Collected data
———
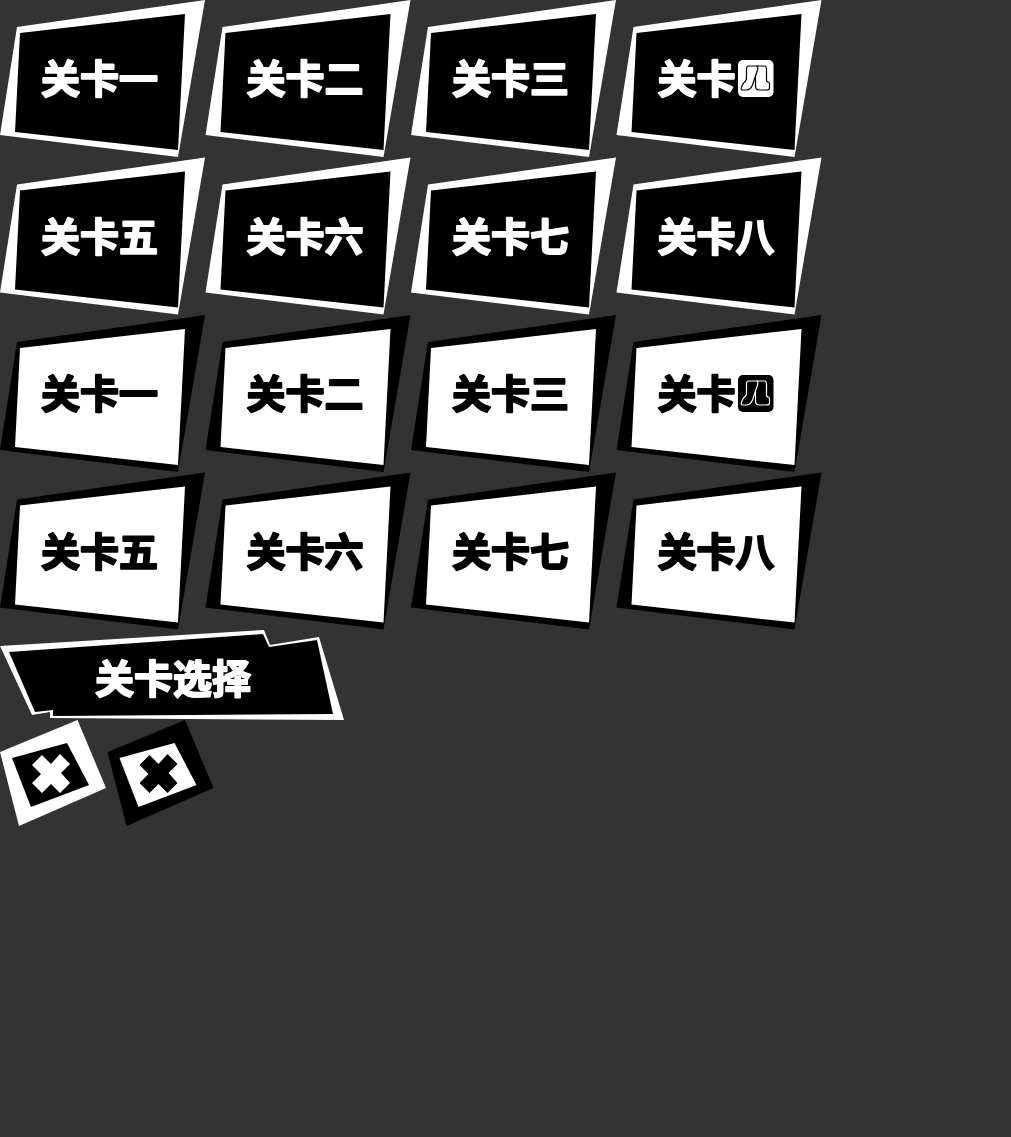
<!DOCTYPE html>
<html lang="zh-CN">
<head>
<meta charset="utf-8">
<title>关卡选择</title>
<style>
:root { --backdrop: #333; --ink: #000; --paper: #fff; }
html, body { margin: 0; height: 100%; overflow: hidden; background: var(--backdrop); }
svg { display: block; width: 1011px; height: 1137px; }
.dark { --frame: var(--paper); --panel: var(--ink); }
.light { --frame: var(--ink); --panel: var(--paper); }
.frame, .cross { fill: var(--frame); }
.panel { fill: var(--panel); }
text {
  font: 900 39px "Noto Sans CJK SC", "Noto Sans CJK JP", sans-serif;
  fill: var(--frame); stroke: var(--frame); stroke-width: 2; stroke-linejoin: round;
}
.four-box { fill: var(--frame); }
.four-strokes { fill: none; stroke: var(--panel); stroke-width: 1.2; stroke-linejoin: round; }
</style>
</head>
<body>
<svg viewBox="0 0 1011 1137" xmlns="http://www.w3.org/2000/svg">
  <defs>
    <g id="tile">
      <polygon class="frame" points="17,27 205,0 178,157 0,135"/>
      <polygon class="panel" points="20,33 185,14 178,150 15,132"/>
    </g>
    <g id="numeral-four">
      <rect class="four-box" x="121.5" y="60" width="35.5" height="37" rx="5"/>
      <path class="four-strokes" d="M132 66H140Q142 66 141 70L136 85Q134 90 130 90H126Q124 90 125 87L127 83Q129 82 130 79V69Q130 66 132 66Z"/>
      <path class="four-strokes" d="M140 66H148Q150 66 150 69V80Q150 82 152 82Q153 82 153 85V88Q153 90 150 90H143Q139 90 139 86V77"/>
    </g>
    <g id="close">
      <polygon class="frame" points="0,32 77.500,0 106,68 19,106"/>
      <polygon class="panel" points="12,38 67,23 89,65 31,87"/>
      <polygon class="cross" points="32,45 42,35 51,44 60,34 70,44 61,53 70,63 60,73 51,64 42,73 32,63 41,54"/>
    </g>
    <g id="levels-one-to-four">
      <g><use href="#tile"/><text x="41" y="93">关卡一</text></g>
      <g transform="translate(205.500 0)"><use href="#tile"/><text x="41" y="93">关卡二</text></g>
      <g transform="translate(411 0)"><use href="#tile"/><text x="41" y="93">关卡三</text></g>
      <g transform="translate(616.500 0)" aria-label="关卡四"><use href="#tile"/><text x="41" y="93">关卡</text><use href="#numeral-four"/></g>
    </g>
    <g id="levels-five-to-eight">
      <g><use href="#tile"/><text x="41" y="93">关卡五</text></g>
      <g transform="translate(205.500 0)"><use href="#tile"/><text x="41" y="93">关卡六</text></g>
      <g transform="translate(411 0)"><use href="#tile"/><text x="41" y="93">关卡七</text></g>
      <g transform="translate(616.500 0)"><use href="#tile"/><text x="41" y="93">关卡八</text></g>
    </g>
  </defs>

  <g class="dark" id="level-buttons-dark">
    <use href="#levels-one-to-four"/>
    <use href="#levels-five-to-eight" y="157.500"/>
  </g>
  <g class="light" id="level-buttons-light">
    <use href="#levels-one-to-four" y="315"/>
    <use href="#levels-five-to-eight" y="472.500"/>
  </g>

  <g class="dark" id="title-banner">
    <polygon class="frame" points="0,646 264,630 270,645 319,637 344,720 50,718 50,712 32,715"/>
    <polygon class="panel" points="9,652 263,634 269,647 317,640 333,714 53,716 53,710 35,712"/>
    <text x="95" y="693">关卡选择</text>
  </g>

  <use class="dark" href="#close" y="720"/>
  <use class="light" href="#close" x="107.500" y="720"/>
</svg>
</body>
</html>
———
From the records, copy out each line that includes the string "fill".

### WRITTEN ANSWER
.frame, .cross { fill: var(--frame); }
.panel { fill: var(--panel); }
  fill: var(--frame); stroke: var(--frame); stroke-width: 2; stroke-linejoin: round;
.four-box { fill: var(--frame); }
.four-strokes { fill: none; stroke: var(--panel); stroke-width: 1.2; stroke-linejoin: round; }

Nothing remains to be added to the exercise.